He pressed a button on the device that popped my coin back out. He gave it to me. “Number 298. Give your coin to the guardian when you get on the train.” I let out a breath I didn’t know I was holding. But my relief was guilt-ridden and short-lived as I heard the guard’s announcement: “No more farmers. All farmers step away from the loading lanes.”
I turned to look at the crowd and saw a man fall to his knees and cover his face with his hands. The guard pulled him to his feet, but he fell back down again, sobbing. When they pulled him up again I recognized his face. “Zeke?” He didn’t hear me. “Zeke Maddox,” I said firmly to catch his attention. He looked up at me. “Aurora. Did you make it,” he said through his tears. I bit my lip as I fought back tears of my own and nodded.
Zeke had to let his wife and daughter go on one of the trains without him. He’d hurt his back in a farming accident and his token was revoked. He’d recovered, just barely, but it was enough to reinstate his farmer’s token. “Please, Aurora, find my family. Tell them I love them. Tell them what happened. Tell them I tried.” Another guard came from the crowd and began pushing me forward while the other guard forced Zeke away from the loading lane by gun point. “Tell them, Aurora, I’m counting on you,” he yelled.
“Quiet,” the guard snapped and shoved Zeke.

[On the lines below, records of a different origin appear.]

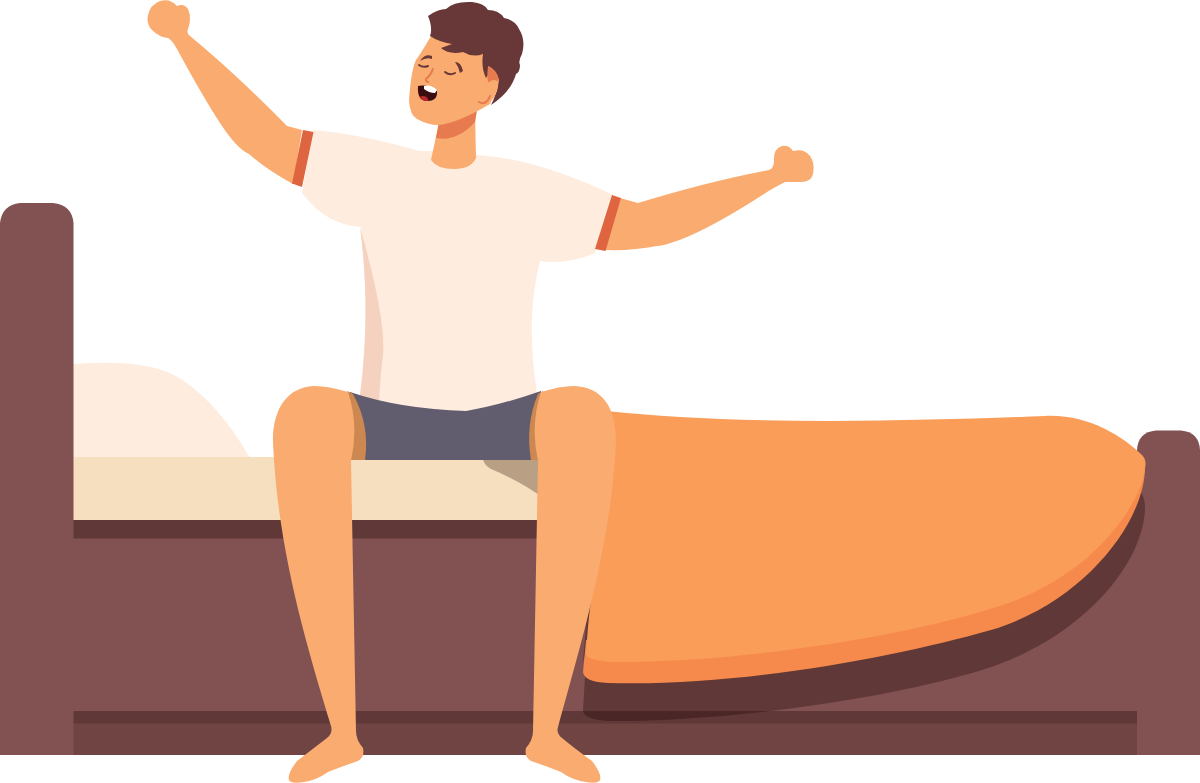
<!DOCTYPE html>
<html lang="en">
<head>
<meta charset="utf-8">
<title>Morning stretch</title>
<style>
  :root {
    --paper: #ffffff;
    --wood: #825151;
    --wood-low: #6f4442;
    --wood-dark: #5f3837;
    --wood-deep: #4b2626;
    --sheet: #f5dfbf;
    --sheet-shade: #b99f84;
    --linen: #feecdf;
    --linen-shade: #f4d2bf;
    --blanket: #fa9d58;
    --blanket-edge: #f6894c;
    --skin: #faab6f;
    --skin-shade: #cc8850;
    --blush: #e87a4f;
    --trim: #de6540;
    --shorts: #625d6e;
    --hair: #683838;
    --mouth: #3a0d10;
    --tongue: #c0272d;
  }
  html, body { margin: 0; height: 100%; overflow: hidden; background: var(--paper); }
  svg { display: block; width: 1200px; height: 783px; }
  .wood { fill: var(--wood); }
  .wood-low { fill: var(--wood-low); }
  .wood-dark { fill: var(--wood-dark); }
  .wood-deep { fill: var(--wood-deep); }
  .sheet { fill: var(--sheet); }
  .sheet-shade { fill: var(--sheet-shade); }
  .linen { fill: var(--linen); }
  .linen-shade { fill: var(--linen-shade); }
  .blanket { fill: var(--blanket); }
  .blanket-edge { fill: var(--blanket-edge); }
  .skin { fill: var(--skin); }
  .skin-shade { fill: var(--skin-shade); }
  .blush { fill: var(--blush); }
  .trim { fill: var(--trim); }
  .shorts { fill: var(--shorts); }
  .hair { fill: var(--hair); }
  .mouth { fill: var(--mouth); }
  .tongue { fill: var(--tongue); }
  .teeth { fill: var(--paper); }
  .lash { fill: none; stroke: var(--hair); stroke-width: 2; stroke-linecap: round; }
  .crease { fill: none; stroke: var(--blush); stroke-width: 2; stroke-linecap: round; }
</style>
</head>
<body>
<svg viewBox="0 0 1200 783" role="img" aria-label="A man sitting on the edge of a bed, yawning and stretching his arms">
  <defs>
    <path id="blanket-shadow-shape" d="M586 660L583 711Q584 720 612 721C740 721 900 696 985 669C1085 637 1146 560 1145 505Q1144 495 1139 490L1100 500Z"/>
    <clipPath id="lower-rail-clip"><rect x="73" y="711" width="1064" height="12.5"/></clipPath>
    <clipPath id="mouth-clip"><path d="M419 87Q418 101 427 101Q437 101 437 92Q428 92 419 87Z"/></clipPath>
  </defs>

  <g id="bed">
    <path class="linen" d="M73 364Q150 358 181 379Q219 404 250 458H73Z"/>
    <rect class="sheet" x="73" y="457" width="1064" height="64"/>
    <path class="sheet-shade" d="M483 459Q484 465 491 469Q520 481 545 499V459Z"/>
    <rect class="wood" x="73" y="520" width="1064" height="235"/>
    <rect class="wood-dark" x="73" y="520" width="1064" height="18.5"/>
    <rect class="wood-low" x="73" y="711" width="1064" height="44"/>
    <rect class="wood-dark" x="73" y="711" width="1064" height="12.5"/>
    <path id="headboard" class="wood" d="M0 755V223Q2 205 20 203H53Q72 205 73.500 223V755Z"/>
    <path id="footboard" class="wood" d="M1137 755V450Q1138 432 1156 430.500H1181Q1199 432 1200 450V755Z"/>
  </g>

  <g id="blanket">
    <use href="#blanket-shadow-shape" class="wood-dark"/>
    <use href="#blanket-shadow-shape" class="wood-deep" clip-path="url(#lower-rail-clip)"/>
    <path class="wood-dark" d="M590 580L583 662L600 610Z"/>
    <path class="blanket-edge" d="M586 640L583 672Q584 682 608 683C740 687 900 656 991 630C1085 602 1146 520 1145 466L1100 450Z"/>
    <path class="blanket" d="M606 411Q700 421 830 421Q950 420 1045 416C1088 414 1122 436 1142 455Q1147 460 1145 468C1143 500 1095 576 1000 606C900 638 740 662 615 662Q590 661 586 655Q589 600 597 570Z"/>
  </g>

  <g id="man">
    <g id="arms" class="skin">
      <path d="M302 130L287 126Q235 73 190 36Q186 33 188 29Q192 18 188 9Q184 3 177 6Q170 -2 160 1Q150 5 148 15Q146 24 152 30Q159 37 168 38Q172 40 177 49Q203 97 220 123Q237 149 249 154Q267 170 293 184Z"/>
      <path d="M620 198L638 203Q710 181 769 170Q774 168 774 161Q773 149 782 146Q789 145 793 151Q804 148 810 156Q815 163 813 174Q811 182 801 182H785Q777 186 767 192Q690 242 657 246Q632 251 605 250Z"/>
    </g>

    <g id="shirt">
      <path class="linen" d="M313 130Q360 134 420 151H433L476 155Q535 158 613 195L595 253Q567 265 540 261C528 310 531 350 537 394L530 420H360V394Q370 315 361 227Q326 225 302 193Z"/>
      <path class="linen-shade" d="M360 227C368 290 367 340 360 396L379 401Q380 380 383 355Q386 318 360 227Z"/>
      <path class="trim" d="M303 130L313.500 132L302 187L292 183.500Z"/>
      <path class="trim" d="M612 195L621 198L605.500 251L595 249Z"/>
    </g>

    <g id="shorts">
      <path class="shorts" d="M350 392Q400 409 466 411Q501 405 541 391L538 460H352Z"/>
      <path class="skin-shade" d="M347 391L353 394Q370 425 365 460H345Z"/>
      <path class="skin-shade" d="M543 391L538 394Q525 425 531 460H545Z"/>
    </g>

    <g id="legs" class="skin">
      <path d="M348 392Q329 386 314 386C287 387 272 410 273 443C278 550 305 640 331 726Q333 733 327 738Q314 748 297 761Q287 774 289 780Q291 784 304 782Q317 780 328 772Q343 766 358 761Q365 757 363 748Q356 740 356 731L351 461Q359 425 348 392Z"/>
      <path d="M541 392Q560 386 574 386C602 387 616 407 616 441C612 540 582 640 558 727Q556 733 562 738Q574 748 592 761Q602 774 600 780Q598 784 586 782Q572 780 561 772Q546 766 531 761Q524 757 526 748Q533 740 533 731L538 461Q530 425 541 392Z"/>
    </g>

    <g id="head">
      <path class="skin" d="M440 118L431 160Q437 169 454 169Q471 169 476 158L475 112Z"/>
      <path class="blush" d="M439 122L436 138Q457 142 475 122L477 111Z"/>
      <path class="skin" d="M431 36Q423 50 416 60Q411 70 409 101Q410 115 417 119Q428 125 438 125Q456 124 490 104L500 80L490 40Z"/>
      <path class="hair" d="M428 16Q438 9 446 9Q454 1 472 2Q484 3 488 10Q499 10 504 18Q515 20 519 29Q526 40 522 54Q518 61 520 65Q520 72 516 74Q511 92 491 105Q497 93 499 80Q496 69 488 66Q490 74 486 78Q481 68 483 54Q473 58 463 52Q449 55 441 48L452 44Q439 42 430 36Q433 28 428 16Z"/>
      <path class="blush" d="M488 66Q497 70 499 80Q492 82 490 88Q486 81 488 66Z"/>
      <path class="skin" d="M484 90Q488 79 495 80Q500 82 497 91Q493 103 484 104Q478 104 478 98Z"/>
      <path class="crease" d="M479 102Q486 106 490 96"/>
      <path class="hair" d="M420 61Q425 53 432 56V59Q426 57 420 61Z"/>
      <path class="hair" d="M455 62Q461 62 463 71L460 73Q459 67 455 62Z"/>
      <path class="lash" d="M419 65Q423 68 428 66M445 72Q450 76 455 73"/>
      <path class="crease" d="M433 69Q430 76 426 79Q425 81 428 82"/>
      <path class="mouth" d="M418 86Q427 84 437 91Q438 101 427 101Q417 101 418 86Z"/>
      <g clip-path="url(#mouth-clip)">
        <ellipse class="tongue" cx="423" cy="100" rx="5" ry="4"/>
      </g>
      <path class="teeth" d="M424 86Q431 84 437 90L435 93Q429 93 424 89Z"/>
    </g>
  </g>
</svg>
</body>
</html>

I couldn’t bear it. I looked at the guard standing next to me. “I want to give him my slot.” People around me gasped. “This is the last train,” he said.
“Get on the train, lady.”

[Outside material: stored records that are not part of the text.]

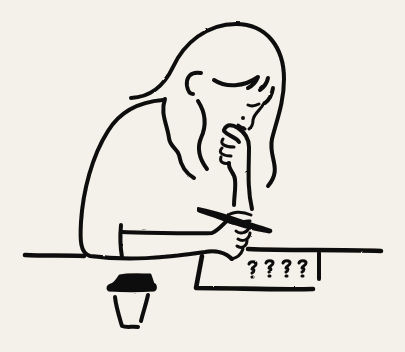
<!DOCTYPE html>
<html lang="en">
<head>
<meta charset="utf-8">
<title>Thinking at the desk</title>
<style>
:root { --paper: #f4f1ea; --ink: #0c0b0a; }
html, body { margin: 0; background: var(--paper); overflow: hidden; }
.illustration { display: block; width: 405px; height: 352px; }
.paper { fill: var(--paper); }
.line { fill: none; stroke: var(--ink); stroke-width: 4; stroke-linecap: round; stroke-linejoin: round; }
.fine { stroke-width: 3; }
.bold { stroke-width: 4.6; }
.solid { fill: var(--ink); }
</style>
</head>
<body>
<svg class="illustration" viewBox="0 0 405 352" role="img" aria-label="Line drawing of a long-haired woman thinking at a desk, pen in hand, with a sheet of paper and a coffee cup">
  <defs>
    <filter id="brush" filterUnits="userSpaceOnUse" x="0" y="0" width="405" height="352">
      <feTurbulence type="fractalNoise" baseFrequency="0.12" numOctaves="2" seed="4" result="grain"/>
      <feDisplacementMap in="SourceGraphic" in2="grain" scale="1.6" xChannelSelector="R" yChannelSelector="G"/>
    </filter>
    <path id="question-mark" d="M0 3C1 0 7 0 7 3C7 6 3 6 3 8C6 8 5 11 3 12M3 16L4 16"/>
  </defs>
  <rect class="paper" width="405" height="352"/>
  <g filter="url(#brush)">
    <g id="desk" class="line bold">
      <path d="M25 255C45 256 65 255 84 256"/>
      <path d="M248 249C290 251 335 249 381 251"/>
    </g>
    <g id="sheet" class="line">
      <path class="bold" d="M202 256L196 288C235 288 275 290 313 289"/>
      <path d="M319 253L319 279"/>
      <g class="fine">
        <use href="#question-mark" x="249" y="261"/>
        <use href="#question-mark" x="266" y="260"/>
        <use href="#question-mark" x="283" y="260"/>
        <use href="#question-mark" x="299" y="260"/>
      </g>
    </g>
    <g id="hair" class="line">
      <path d="M131 98C151 97 164 86 173 67C184 43 207 24 236 24C267 24 284 48 284 79C284 103 276 122 272 139C268 158 283 168 268 186"/>
      <path d="M165 99C160 113 167 124 169 138C170 147 177 148 179 155C181 167 187 174 194 178"/>
      <path d="M198 101C207 115 206 127 201 138C196 150 201 161 207 169"/>
      <path d="M201 73C190 71 186 78 187 86C188 92 190 94 193 94"/>
      <path d="M214 80C226 88 244 87 258 77C256 82 252 86 248 88"/>
      <path d="M268 78C267 83 264 87 260 90"/>
      <path d="M273 88C272 95 269 100 265 103"/>
    </g>
    <g id="face" class="line fine">
      <path d="M248 105C252 107 255 106 259 104"/>
      <path d="M264 103C261 110 254 113 253 120C253 125 252 127 249 129"/>
      <circle class="solid" cx="243" cy="118" r="1" stroke-width="2"/>
      <path d="M238 125C241 127 242 128 245 129"/>
    </g>
    <g id="body" class="line">
      <path d="M163 100C138 102 119 113 108 131C92 156 83 191 81 222C80 240 80 253 90 256C128 261 164 258 205 252C216 250 226 253 232 259"/>
      <path d="M121 225C120 236 120 246 122 257"/>
      <path d="M122 232C155 233 184 234 212 233C219 230 222 225 228 220"/>
    </g>
    <g id="resting-hand" class="line">
      <path d="M224 130C227 123 233 125 238 128C244 132 249 139 249 147C249 168 247 188 252 209"/>
      <path d="M224 131C229 137 235 136 239 142"/>
      <path class="fine" d="M223 139C219 144 225 147 234 147M222 148C217 153 224 156 231 156M221 157C219 163 225 164 229 163"/>
      <path d="M229 163C228 170 235 173 235 180C236 189 234 196 234 205"/>
    </g>
    <g id="writing-hand" class="line">
      <path class="fine" d="M226 217C232 211 242 211 251 215M229 222C237 226 243 220 250 221"/>
      <path class="fine" d="M249 228C246 234 239 234 236 231M250 233C249 240 243 242 238 239M247 240C247 247 241 249 237 246M243 249C241 255 237 258 231 259"/>
      <path class="solid" stroke-width="2" d="M198 208C213 211 229 216 243 221C254 225 264 227 271 230C272 232 270 233 267 232C249 229 233 224 218 218C211 215 203 214 198 211Z"/>
    </g>
    <g id="coffee-cup" class="line">
      <path class="solid" stroke-width="3" d="M120 276C129 274 141 275 150 275L153 284C156 285 156 289 154 290C139 291 124 291 109 290C107 288 108 286 111 285C115 284 117 280 120 276Z"/>
      <path d="M115 297C116 307 119 316 122 326C127 328 132 326 138 327"/>
      <path d="M148 295C146 304 143 313 141 321"/>
    </g>
  </g>
</svg>
</body>
</html>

“No. I’m giving him my spot.”
“You’re signing your own death certificate,” a woman next to me hissed.
“I don’t care,” I looked at the guard, “Please. I’m begging you. Go and get him and give him my slot.” The guard looked at me and shook his head. He reached for the radio on shoulder and alerted the other guard. I watched in the crowd as the other guard turned around and looked in our direction. He said something to Zeke and they made their way through the crowd to me.
“Give him your coin, Zeke,” I said.
“Aurora. No. You’ve lost so much already.”
“And I have no one waiting for me there. Go.” He knelt down and kissed my hand. I wiped the tears from his face and watched him get on the train, hoping he will be able to find his family when he gets there.